US denim retailer True Religion has filed for bankruptcy protection. It has signed a restructuring agreement with a majority of its lenders. The restructuring agreement will slash the company’s debt by over $350 million. The restructuring plan provides full payment of claims of True Religion's continuing trade creditors, which includes continuing vendors, suppliers and landlords.
True Religion’s financial struggles are due in part to consumer tastes shifting toward online shopping and away from the brick-and-mortar shops and department stores where the company's jeans have been primarily sold.
The company would continue to operate business as usual. It sells its jeans and other clothing in 140 stores with the True Religion and Last Stitch brand names, and through other boutiques and department stores. The company closed 20 of its stores last year to cut costs.

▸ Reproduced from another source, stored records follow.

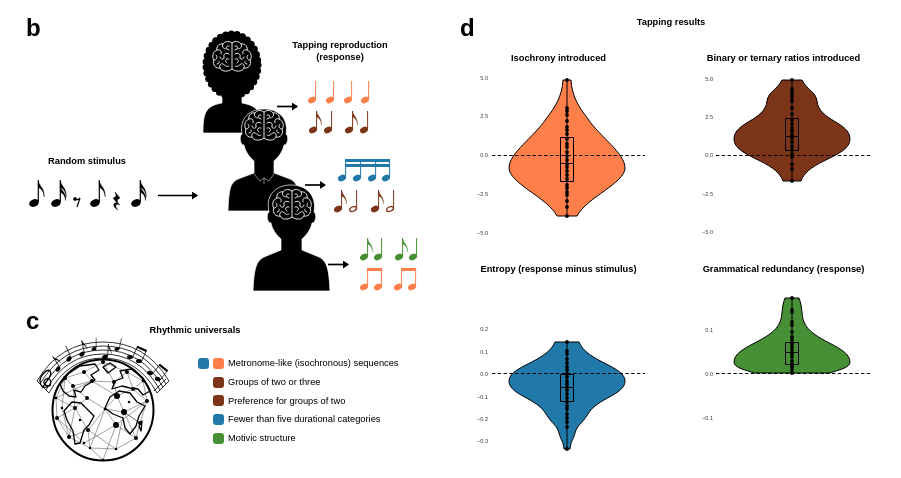
<!DOCTYPE html>
<html lang="en">
<head>
<meta charset="utf-8">
<title>Rhythm tapping figure</title>
<style>
:root{--ink:#000;--paper:#fff;--orange:#ff7f4b;--brown:#7c3518;--blue:#2079a8;--green:#468f34}
*{box-sizing:border-box;margin:0;padding:0}
body{width:901px;height:478px;overflow:hidden;background:var(--paper);color:var(--ink);font-family:"Liberation Sans",Arial,sans-serif}
.figure{position:relative;width:901px;height:478px;overflow:hidden}
.panel-letter{position:absolute;font-size:24px;line-height:28px;font-weight:700}
.letter-b{left:26px;top:14px}
.letter-c{left:26px;top:307px}
.letter-d{left:460px;top:14px}
h2,h3{font-size:9.3px;line-height:12px;font-weight:700;text-align:center;white-space:nowrap}
h2{position:absolute;width:160px}
.title-stimulus{left:7px;top:155px}
.title-response{left:260px;top:39px}
.title-universals{left:115px;top:324px}
.title-results{left:591px;top:16px}
.tapping{position:absolute;left:0;top:0}
.globe{position:absolute;left:30px;top:330px}
.legend{position:absolute;left:197px;top:354px;list-style:none;display:grid;grid-auto-rows:18.7px}
.legend li{display:flex;align-items:center;gap:4px;font-size:9.3px;white-space:nowrap}
.legend span{display:flex;justify-content:flex-end;gap:4px;width:27px}
.legend i{width:11px;height:11px;border-radius:3px}
.orange{--tone:var(--orange)}
.brown{--tone:var(--brown)}
.blue{--tone:var(--blue)}
.green{--tone:var(--green)}
.legend i{background:var(--tone)}
.notes{fill:var(--tone);stroke:var(--tone);color:var(--tone)}
.results{position:absolute;left:471px;top:52px;display:grid;grid-template-columns:175px 175px;grid-auto-rows:211px;column-gap:50px}
.results svg{display:block;margin-top:2px;overflow:visible}
.ticks{font-size:5.6px;text-anchor:end;fill:#333}
.violin{fill:var(--tone);stroke:var(--ink);stroke-width:1}
.zero{stroke:var(--ink);stroke-width:1;stroke-dasharray:3.4 2.4}
.box{fill:none;stroke:var(--ink);stroke-width:1}
.points{fill:none;stroke:var(--ink);stroke-width:3.8;stroke-linecap:round}
.person{fill:var(--ink);stroke:var(--paper);stroke-width:.7}
.brain{fill:none;stroke:var(--paper);stroke-width:.9;stroke-linecap:round}
.arrow{stroke:var(--ink);stroke-width:1.7}
</style>
</head>
<body>
<main class="figure">
<div class="panel-letter letter-b">b</div>
<h2 class="title-stimulus">Random stimulus</h2>
<h2 class="title-response">Tapping reproduction<br>(response)</h2>

<svg class="tapping" width="450" height="300" viewBox="0 0 450 300" role="img" aria-label="Three people each hear a random rhythm and tap back a more regular one">
<defs>
<marker id="arrowhead" viewBox="0 0 6 8" refX="5" refY="4" markerWidth="6" markerHeight="8" markerUnits="userSpaceOnUse"><path d="M0 0L6 4L0 8z"/></marker>
<g id="head"><ellipse rx="4.2" ry="3" transform="rotate(-24)" stroke="none"/></g>
<g id="quarter"><use href="#head"/><path d="M3.6-1V-19" fill="none" stroke-width="1"/></g>
<g id="eighth"><use href="#quarter"/><path d="M3.6-19C4-14 9-13 8.500-5C8-10 6-12 3.600-13z" stroke-width=".3"/></g>
<g id="sixteenth"><use href="#eighth"/><path d="M3.600-14C4-10 9-9 8-2C7.500-6 6-8 3.600-9z" stroke-width=".3"/></g>
<g id="half"><ellipse rx="3.6" ry="2.2" transform="rotate(-24)" fill="none" stroke-width="1.3"/><path d="M3.6-1V-19" stroke-width="1"/></g>
<g id="beamed-pair"><use href="#quarter"/><use href="#quarter" x="14"/><path d="M3.100-19H18.100V-16H3.100z" stroke="none"/></g>
<g id="brain" class="brain">
<path d="M0-14C-4-17-8-15-9-13C-14-14-16-9-15-7C-20-5-20 1-18 3C-20 8-16 12-12 11C-10 15-4 15 0 12C4 15 10 15 12 11C16 12 20 8 18 3C20 1 20-5 15-7C16-9 14-14 9-13C8-15 4-17 0-14V12"/>
<g id="folds"><path d="M-3-11C-7-12-6-7-3-7M-9-13C-11-10-8-8-6-8M-15-7C-12-8-10-6-11-3M-18 3C-15 3-14 0-16-2M-3-3C-6-5-9-3-8 0S-12 3-12 0M-3 2C-6 1-8 4-5 6M-12 11C-13 8-11 6-9 7S-5 11-3 9M-15 7C-13 7-12 5-13 4"/></g>
<use href="#folds" transform="scale(-1 1)"/>
</g>
</defs>

<g class="person">
<path d="M203 133C203 112 206 106 222 103V90H242V103C258 106 262 112 262 133z"/>
<ellipse cx="232" cy="66" rx="25" ry="31" stroke="none"/>
<ellipse cx="232" cy="65" rx="26" ry="31" fill="none" stroke="#000" stroke-width="7" stroke-linecap="round" stroke-dasharray="0 5.8"/>
</g>
<use href="#brain" x="232" y="57"/>

<g class="person">
<path d="M228 211C229 189 230 183 238 179L254 173V161C248 156 245 150 244 145C240 145 239 136 242 134C239 118 250 109 264 109S289 118 286 134C289 136 288 145 284 145C283 150 280 156 274 161V173L290 179C298 183 299 189 299 211z"/>
<path d="M254 174L260 181L264 178L269 181L274 174M264 178V184" fill="none" stroke-width=".5"/>
</g>
<use href="#brain" x="264" y="126"/>

<g class="person">
<path d="M253 291C254 269 256 261 264 257L281 250V239C275 234 272 228 271 223C267 223 266 214 269 212C265 195 276 185 291 185S317 195 314 212C317 214 316 223 312 223C311 228 308 234 302 239V250L319 257C327 261 329 269 330 291z"/>
</g>
<use href="#brain" x="292" y="205"/>

<g class="arrow" marker-end="url(#arrowhead)">
<line x1="158" y1="195.500" x2="197" y2="195.500" marker-end="url(#arrowhead)"/>
<line x1="277" y1="106.500" x2="297" y2="106.500" marker-end="url(#arrowhead)"/>
<line x1="305" y1="185" x2="325" y2="185" marker-end="url(#arrowhead)"/>
<line x1="328" y1="264.500" x2="348" y2="264.500" marker-end="url(#arrowhead)"/>
</g>

<g id="stimulus" stroke="#000">
<use href="#eighth" transform="translate(34 203) scale(1.2)"/>
<use href="#sixteenth" transform="translate(56 203) scale(1.2)"/>
<path d="M75 199C78 201 79 199 80 198L77 207" fill="none" stroke-width="1.2"/><circle cx="75" cy="199" r="1.400"/>
<use href="#eighth" transform="translate(95 203) scale(1.2)"/>
<path d="M115 192L120 198C116 200 117 202 120 205C116 203 114 206 118 210C112 207 113 202 117 203L113 198C117 197 116 195 115 192z" stroke-width=".4"/>
<use href="#sixteenth" transform="translate(136 203) scale(1.2)"/>
</g>

<g class="notes orange"><use href="#quarter" x="312" y="100"/><use href="#quarter" x="330" y="100"/><use href="#quarter" x="348" y="100"/><use href="#quarter" x="365" y="100"/></g>
<g class="notes brown"><use href="#eighth" x="313" y="130"/><use href="#quarter" x="328" y="130"/><use href="#eighth" x="349" y="130"/><use href="#quarter" x="364" y="130"/></g>
<g class="notes blue"><use href="#quarter" x="342" y="178"/><use href="#quarter" x="357" y="178"/><use href="#quarter" x="372" y="178"/><use href="#quarter" x="386" y="178"/><path d="M345 159H390V162H345zM345 164H390V167H345z" stroke="none"/></g>
<g class="notes brown"><use href="#eighth" x="338" y="209"/><use href="#half" x="353" y="209"/><use href="#eighth" x="375" y="209"/><use href="#half" x="390" y="209"/></g>
<g class="notes green"><use href="#eighth" x="364" y="257"/><use href="#quarter" x="378" y="257"/><use href="#eighth" x="399" y="257"/><use href="#quarter" x="413" y="257"/></g>
<g class="notes orange"><use href="#beamed-pair" x="364" y="287"/><use href="#beamed-pair" x="398" y="287"/></g>
</svg>

<div class="panel-letter letter-c">c</div>
<h2 class="title-universals">Rhythmic universals</h2>

<svg class="globe" width="145" height="140" viewBox="30 330 145 140" role="img" aria-label="Globe covered by a network, with a musical staff curving over it">
<g fill="none" stroke="#000" stroke-width=".8">
<path d="M37 381Q60 342 103 342T169 381"/>
<path d="M40 384Q62 346 103 346T166 384"/>
<path d="M43 387Q64 350 103 350T163 387"/>
<path d="M46 390Q66 354 103 354T160 390"/>
<path d="M49 393Q68 358 103 358T157 393"/>
<path d="M37 381L49 393M169 381L157 393M166 379L154 391"/>
<path d="M51 385C46 388 41 382 46 379S53 385 47 387S37 381 43 374S53 371 49 378L42 388" stroke-width="1.300"/>
</g>
<g stroke="#000">
<use href="#eighth" transform="translate(58 369) rotate(-34) scale(.7)"/>
<use href="#quarter" transform="translate(69 359) rotate(-25) scale(.7)"/>
<use href="#eighth" transform="translate(82 354) rotate(-12) scale(.7)"/>
<use href="#quarter" transform="translate(94 349) scale(.6)"/>
<use href="#eighth" transform="translate(105 357) rotate(4) scale(.7)"/>
<use href="#quarter" transform="translate(117 349) rotate(12) scale(.6)"/>
<use href="#beamed-pair" transform="translate(130 357) rotate(24) scale(.7)"/>
<use href="#beamed-pair" transform="translate(150 373) rotate(38) scale(.7)"/>
</g>
<circle cx="103" cy="410" r="50.500" fill="#fff" stroke="#000" stroke-width="2"/>
<g fill="none" stroke="#444" stroke-width=".5">
<path d="M65 378L84 372L103 362L127 372L143 381L147 401L140 423L136 438L116 449L90 448L69 437L57 418L56 398L65 378L73 386L92 381L84 372M56 398L75 408L73 386L87 398L75 408L69 437L88 430L90 448M87 398L105 409L88 430L116 449L124 412L105 409L117 396L92 381L114 382L103 362M114 382L127 372L133 389L143 381M133 389L147 401L124 412L140 423L124 412L136 438M117 396L133 389M114 382L117 396L124 412M57 418L75 408L88 430M57 418L84 443L116 425L136 438M56 398L92 381M105 409L116 425L147 401M65 378L62 408L69 437M116 425L103 460L90 448M105 409L90 448"/>
</g>
<g fill="none" stroke="#000" stroke-width="1.300" stroke-linejoin="round">
<path d="M60 384L68 374L80 366L95 364L99 370L91 375L95 380L85 386L81 392L74 390L76 397L69 396L63 391z"/>
<path d="M72 402L81 403L88 410L94 416L89 425L84 430L80 443L75 444L73 431L67 420L64 411z"/>
<path d="M110 397L119 391L130 393L137 402L145 406L139 416L136 426L130 434L125 428L123 418L113 414L105 408z"/>
<path d="M112 389L115 381L123 378L120 371L131 369L143 378L150 391L143 395L138 389L130 388L122 386z"/>
<path d="M103 367L110 363L116 367L108 373zM139 426L142 421L141 431z"/>
</g>
<g fill="none" stroke="#000" stroke-width="4" stroke-linecap="round">
<path d="M65 378h0M84 372h0M73 386h0M92 381h0M127 372h0M133 389h0M87 398h0M75 408h0M114 382h0M147 401h0M140 423h0M69 437h0M88 430h0M57 418h0M136 438h0M103 362h0"/>
<path d="M124 412h0M117 396h0M116 425h0" stroke-width="6"/>
<path d="M56 398h0M143 381h0M105 409h0M116 449h0M90 448h0M62 408h0M103 460h0M84 443h0M129 402h0M80 420h0" stroke-width="2.600"/>
</g>
</svg>

<ul class="legend">
<li><span><i class="blue"></i><i class="orange"></i></span>Metronome-like (isochronous) sequences</li>
<li><span><i class="brown"></i></span>Groups of two or three</li>
<li><span><i class="brown"></i></span>Preference for groups of two</li>
<li><span><i class="blue"></i></span>Fewer than five durational categories</li>
<li><span><i class="green"></i></span>Motivic structure</li>
</ul>

<div class="panel-letter letter-d">d</div>
<h2 class="title-results">Tapping results</h2>

<section class="results">
<figure class="orange">
<h3>Isochrony introduced</h3>
<svg width="175" height="180" viewBox="471 66 175 180">
<g class="ticks"><text x="488" y="80">5.0</text><text x="488" y="118">2.5</text><text x="488" y="157">0.0</text><text x="488" y="196">−2.5</text><text x="488" y="235">−5.0</text></g>
<path class="violin" d="M563 80H571C572 96 578 106 588 119C600 137 625 153 625 168C625 183 586 198 577 216H557C548 198 509 183 509 168C509 153 534 137 546 119C556 106 562 96 563 80z"/>
<line class="zero" x1="492" y1="155.500" x2="645" y2="155.500"/>
<path class="box" d="M567 80V216M560.500 137.500H573.500V181.500H560.500zM560.500 163.500H573.500"/>
<path class="points" d="M567 80h0M567 108h0M567 111h0M567 115h0M567 121h0M567 127h0M567 130h0M567 134h0M567 139h0M567 144h0M567 147h0M567 152h0M567 156h0M567 160h0M567 164h0M567 167h0M567 171h0M567 175h0M567 179h0M567 185h0M567 188h0M567 192h0M567 195h0M567 201h0M567 207h0M567 216h0"/>
</svg>
</figure>
<figure class="brown">
<h3>Binary or ternary ratios introduced</h3>
<svg width="175" height="180" viewBox="696 66 175 180">
<g class="ticks"><text x="713" y="81">5.0</text><text x="713" y="119">2.5</text><text x="713" y="157">0.0</text><text x="713" y="196">−2.5</text><text x="713" y="234">−5.0</text></g>
<path class="violin" d="M782 80H802C807 90 816 92 817 101C819 121 850 122 850 139C850 157 808 160 801 181H783C776 160 734 157 734 139C734 122 765 121 767 101C768 92 777 90 782 80z"/>
<line class="zero" x1="716" y1="155.500" x2="870" y2="155.500"/>
<path class="box" d="M792 80V181M785.500 118.500H798.500V150.500H785.500zM785.500 136.500H798.500"/>
<path class="points" d="M792 80h0M792 89h0M792 92h0M792 95h0M792 98h0M792 101h0M792 108h0M792 114h0M792 120h0M792 124h0M792 128h0M792 131h0M792 135h0M792 138h0M792 142h0M792 146h0M792 150h0M792 154h0M792 157h0M792 164h0M792 169h0M792 181h0"/>
</svg>
</figure>
<figure class="blue">
<h3>Entropy (response minus stimulus)</h3>
<svg width="175" height="180" viewBox="471 277 175 180">
<g class="ticks"><text x="488" y="331">0.2</text><text x="488" y="354">0.1</text><text x="488" y="376">0.0</text><text x="488" y="399">−0.1</text><text x="488" y="421">−0.2</text><text x="488" y="443">−0.3</text></g>
<path class="violin" d="M555 342H579C587 362 625 366 625 381C625 395 597 398 588 414C582 424 577 425 575 433C573 441 571 440 570 449H564C563 440 561 441 559 433C557 425 552 424 546 414C537 398 509 395 509 381C509 366 547 362 555 342z"/>
<line class="zero" x1="492" y1="373.500" x2="645" y2="373.500"/>
<path class="box" d="M567 342V449M560.500 374.500H573.500V401.500H560.500zM560.500 387.500H573.500"/>
<path class="points" d="M567 342h0M567 351h0M567 354h0M567 359h0M567 363h0M567 367h0M567 370h0M567 374h0M567 377h0M567 381h0M567 384h0M567 387h0M567 390h0M567 394h0M567 398h0M567 402h0M567 406h0M567 409h0M567 414h0M567 418h0M567 422h0M567 427h0M567 449h0"/>
</svg>
</figure>
<figure class="green">
<h3>Grammatical redundancy (response)</h3>
<svg width="175" height="180" viewBox="696 277 175 180">
<g class="ticks"><text x="713" y="332">0.1</text><text x="713" y="376">0.0</text><text x="713" y="420">−0.1</text></g>
<path class="violin" d="M785 298H799C803 308 801 315 804 322C811 341 850 346 850 362C850 368 838 370 830 373H754C746 370 734 368 734 362C734 346 773 341 780 322C783 315 781 308 785 298z"/>
<line class="zero" x1="716" y1="373.500" x2="870" y2="373.500"/>
<path class="box" d="M792 298V373M785.500 342.500H798.500V364.500H785.500zM785.500 352.500H798.500"/>
<path class="points" d="M792 298h0M792 310h0M792 312h0M792 322h0M792 325h0M792 332h0M792 337h0M792 340h0M792 344h0M792 347h0M792 350h0M792 354h0M792 357h0M792 361h0M792 364h0M792 367h0M792 370h0M792 373h0"/>
</svg>
</figure>
</section>
</main>
</body>
</html>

Founded in 2002, True Religion grew popular with its array of pricey designer jeans, and from 2007 through 2012, it nearly tripled in size. True Religion’s problems were further adversely impacted by new product designs launched by the company that failed to resonate with the consumer. The rise of fast fashion stores carrying lower prices has hobbled True Religion and other apparel retailers.